Headline pressures did not pass through to finished goods where, whether for imports or exports, monthly change is confined between 0.1 percent gains and 0.1 percent declines. Year-on-year prices for finished goods, which had been showing some life, are very subdued with a 1.2 percent gain for capital goods exports the highest reading and a 1.3 percent decline for consumer exports the lowest. Year-on-year prices for consumer imports, which is a critical category for the economy, are up 0.2 percent on the year.

Hurricane effects from Harvey and Irma had a small impact on data collection and their effects on oil prices had a strong impact at the headline levels. Yet the monthly effects are fading pointing to more subdued readings in the next report.

Market Consensus Before Announcement
September's import prices are not expected to cool much from August, the result of hurricane-inflated energy prices. Econoday's consensus is a 0.5 percent gain vs August's 0.6 percent surge while export prices, which also rose 0.6 percent in August on the back of petroleum-related price strength in industrial supplies, are expected to increase 0.4 percent. Outside of one-time factors, however, there were indications of fundamental price increases in August as finished goods posted rare and wide increases.

Import price indexes are compiled for the prices of goods that are bought in the United States but produced abroad and export price indexes are compiled for the prices of goods sold abroad but produced domestically. These prices indicate inflationary trends in internationally traded products.

Changes in import and export prices are a valuable gauge of inflation here and abroad. Furthermore, the data can directly impact the financial markets such as bonds and the dollar. The bond market is especially sensitive to the risk of importing inflation because it erodes the value of the principal (the original investment) which is paid back when the bond matures. It also decreases the value of the steady stream of interest rate payments on this type of security.

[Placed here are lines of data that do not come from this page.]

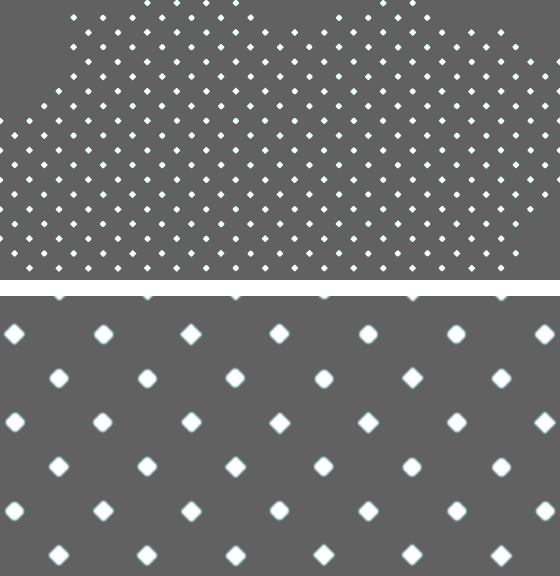
Top, the full canvas; bottom, a detail of the centre.
Reproduce this pattern procedurally as a Shadertoy shader.

```glsl
const vec3 GROUND = vec3(0.38);
const vec3 DOT = vec3(0.99, 1.0, 0.995);
const float PITCH = 1.0 / 19.0;      // spacing of rows and columns
const float TOP_MARGIN = 0.0105;     // top edge to first row
const float HALF_SIDE = 0.0091;
const float ROUND_MIN = 0.0022;
const float ROUND_MAX = 0.0062;
const float JITTER = 0.0007;
const float SOFTNESS = 0.0024;
const float FRINGE = 0.0004;         // extra reach of green and blue
const float LAST_ROW = 18.0;

vec3 hash3(vec2 p) {
    vec3 q = fract(p.xyx * vec3(0.1031, 0.1030, 0.0973));
    q += dot(q, q.yxz + 33.33);
    return fract((q.xxy + q.yzz) * q.zyx);
}

float roundedDiamond(vec2 p, float halfSide, float corner) {
    p = abs(vec2(p.x + p.y, p.x - p.y)) * 0.70711;
    vec2 q = p - halfSide + corner;
    return length(max(q, 0.0)) + min(max(q.x, q.y), 0.0) - corner;
}

// Stepped outline of the dotted area; rows count downwards
bool isFilled(float col, float row) {
    float first = row < 1.0 ? 10.0
                : row < 6.0 ? 5.0
                : row < 8.0 ? 10.0 - row
                : row < LAST_ROW ? 0.0 : 2.0;
    float last = row < 2.0 ? 29.0
               : row < 4.0 ? 32.0 + row
               : row < 14.0 ? 38.0 : max(50.0 - row, 35.0);
    bool notch = row < 2.0 && col > 17.5 && col < 24.5 - 2.0 * row;
    return row <= LAST_ROW && col >= first && col <= last && !notch;
}

void mainImage(out vec4 fragColor, in vec2 fragCoord) {
    vec2 p = fragCoord / iResolution.y;
    p.y = 1.0 - p.y - TOP_MARGIN;

    // Nearest dot of the staggered grid
    float row = floor(p.y / PITCH + 0.5);
    float parity = mod(row, 2.0);
    float col = 2.0 * floor((p.x / PITCH - parity) * 0.5 + 0.5) + parity;
    vec2 local = p - vec2(col, row) * PITCH;

    // Small differences in position and corner rounding
    vec3 rnd = hash3(vec2(col, row) + 7.0);
    local -= (rnd.xy - 0.5) * 2.0 * JITTER;
    float corner = mix(ROUND_MIN, ROUND_MAX, rnd.z);
    float d = roundedDiamond(local, HALF_SIDE, corner);

    // Soft edge with a cool fringe
    float soft = max(SOFTNESS, 0.6 / iResolution.y);
    vec3 reach = vec3(0.0, FRINGE, FRINGE);
    vec3 cover = 1.0 - smoothstep(vec3(-soft), vec3(soft), d - reach);
    cover *= isFilled(col, row) ? 1.0 : 0.0;

    fragColor = vec4(mix(GROUND, DOT, cover), 1.0);
}
```
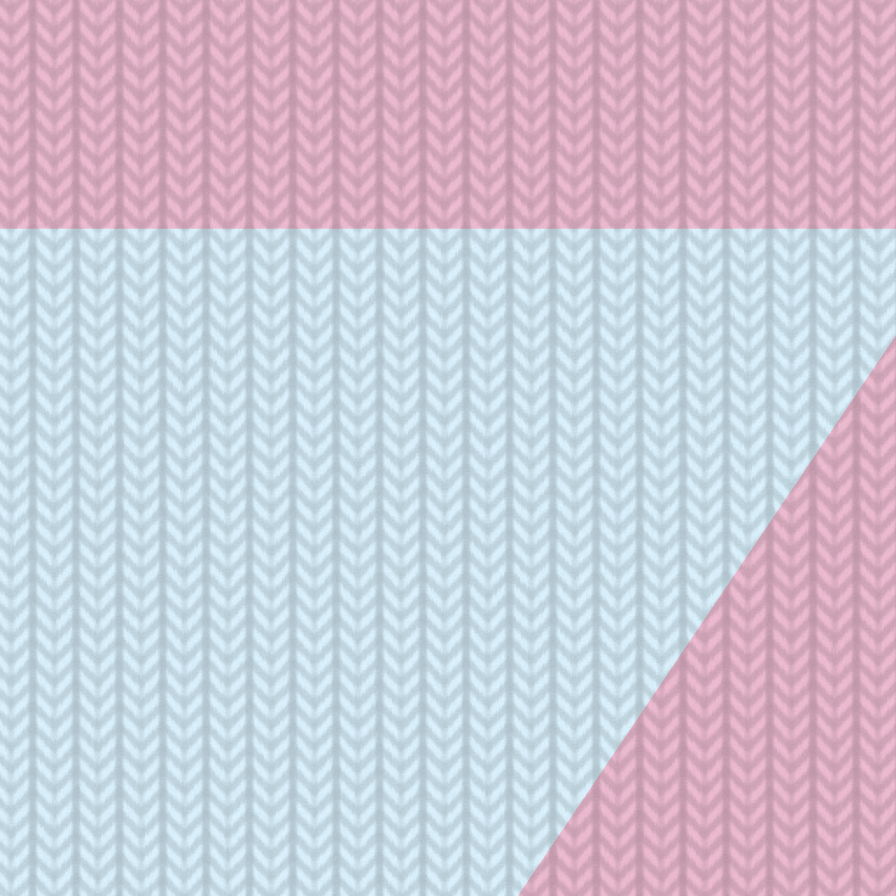
Give the GLSL for this texture, as a Shadertoy shader.

```glsl
// Two-tone knitted fabric: a pale blue field with a pink band on top and a
// pink corner cut off by a slanted edge. Stitches are repeated slanted bands
// mirrored about each column, shaded by crisp creases and jagged fibre noise.

const float TAU = 6.2831853;
const vec3 BLUE = vec3(0.850, 0.940, 0.985);
const vec3 PINK = vec3(0.922, 0.728, 0.812);
const float COLUMN_WIDTH = 0.04838;
const float ROW_HEIGHT = 0.02418;
const float FIRST_RIB = 0.0365;
const float ROW_PHASE = 0.47;
const float FIBRES = 512.0;

float hash(vec2 p) {
    return fract(sin(dot(p, vec2(127.1, 311.7))) * 43758.5453);
}

float valueNoise(vec2 p) {
    vec2 cell = floor(p);
    vec2 f = fract(p);
    f = f * f * (3.0 - 2.0 * f);
    float low = mix(hash(cell), hash(cell + vec2(1.0, 0.0)), f.x);
    float high = mix(hash(cell + vec2(0.0, 1.0)), hash(cell + vec2(1.0, 1.0)), f.x);
    return mix(low, high, f.y);
}

// Signed distance to the line through a and b, positive on its right side
float rightOfLine(vec2 p, vec2 a, vec2 b) {
    vec2 along = normalize(b - a);
    return dot(p - a, vec2(along.y, -along.x));
}

float softStep(float d, float blur) {
    return smoothstep(-blur, blur, d);
}

// Brightness of the knit; p.y runs downwards from the top edge
float knitShade(vec2 p, float columnWidth, float rowHeight) {
    float across = fract((p.x - FIRST_RIB) / columnWidth);
    float side = 1.0 - abs(2.0 * across - 1.0); // 0 at the rib, 1 at the V tip

    // Each arm falls towards the tip; single fibres end unevenly
    float fall = 0.1 + 0.9 * mix(side, smoothstep(0.0, 1.0, side), 0.4);
    float row = p.y / rowHeight - fall - ROW_PHASE;
    float fibre = floor(p.x * FIBRES);
    float jitter = hash(vec2(fibre, floor(row))) - 0.5;
    float wave = 0.5 - 0.5 * cos(TAU * (row + 0.09 * jitter));
    float band = mix(wave, smoothstep(0.1, 0.9, wave), 0.6);

    // Narrow dark ribs between columns and a shallow groove at the V tips
    float rib = smoothstep(0.06, 0.30, side);
    float groove = 1.0 - 0.42 * smoothstep(0.74, 0.98, side);
    float arm = rib * groove * (0.34 + 0.66 * band);
    float ribKnots = (1.0 - rib) * 0.14 * band;

    // Fine streaks and grain
    float streak = valueNoise(vec2(fibre + 0.5, row * 4.0)) - 0.5;
    float grain = hash(floor(p * FIBRES)) - 0.5;
    return 0.822 + 0.178 * (arm + ribKnots) + 0.018 * streak + 0.024 * grain;
}

void mainImage(out vec4 fragColor, in vec2 fragCoord) {
    vec2 uv = fragCoord / iResolution.xy;
    float blur = 0.6 / iResolution.y;

    // Colour areas
    float topBand = softStep(uv.y - 0.7448, blur);
    float corner = softStep(rightOfLine(uv, vec2(0.578, 0.0), vec2(1.0, 0.626)), blur);
    vec3 yarnColour = mix(BLUE, PINK, max(topBand, corner * step(uv.y, 0.7)));

    float shade = knitShade(vec2(uv.x, 1.0 - uv.y), COLUMN_WIDTH, ROW_HEIGHT);
    fragColor = vec4(yarnColour * shade, 1.0);
}
```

Inflation leads to higher interest rates and that's bad news for stocks, as well. By monitoring inflation gauges such as import prices, investors can keep an eye on this menace to their portfolios.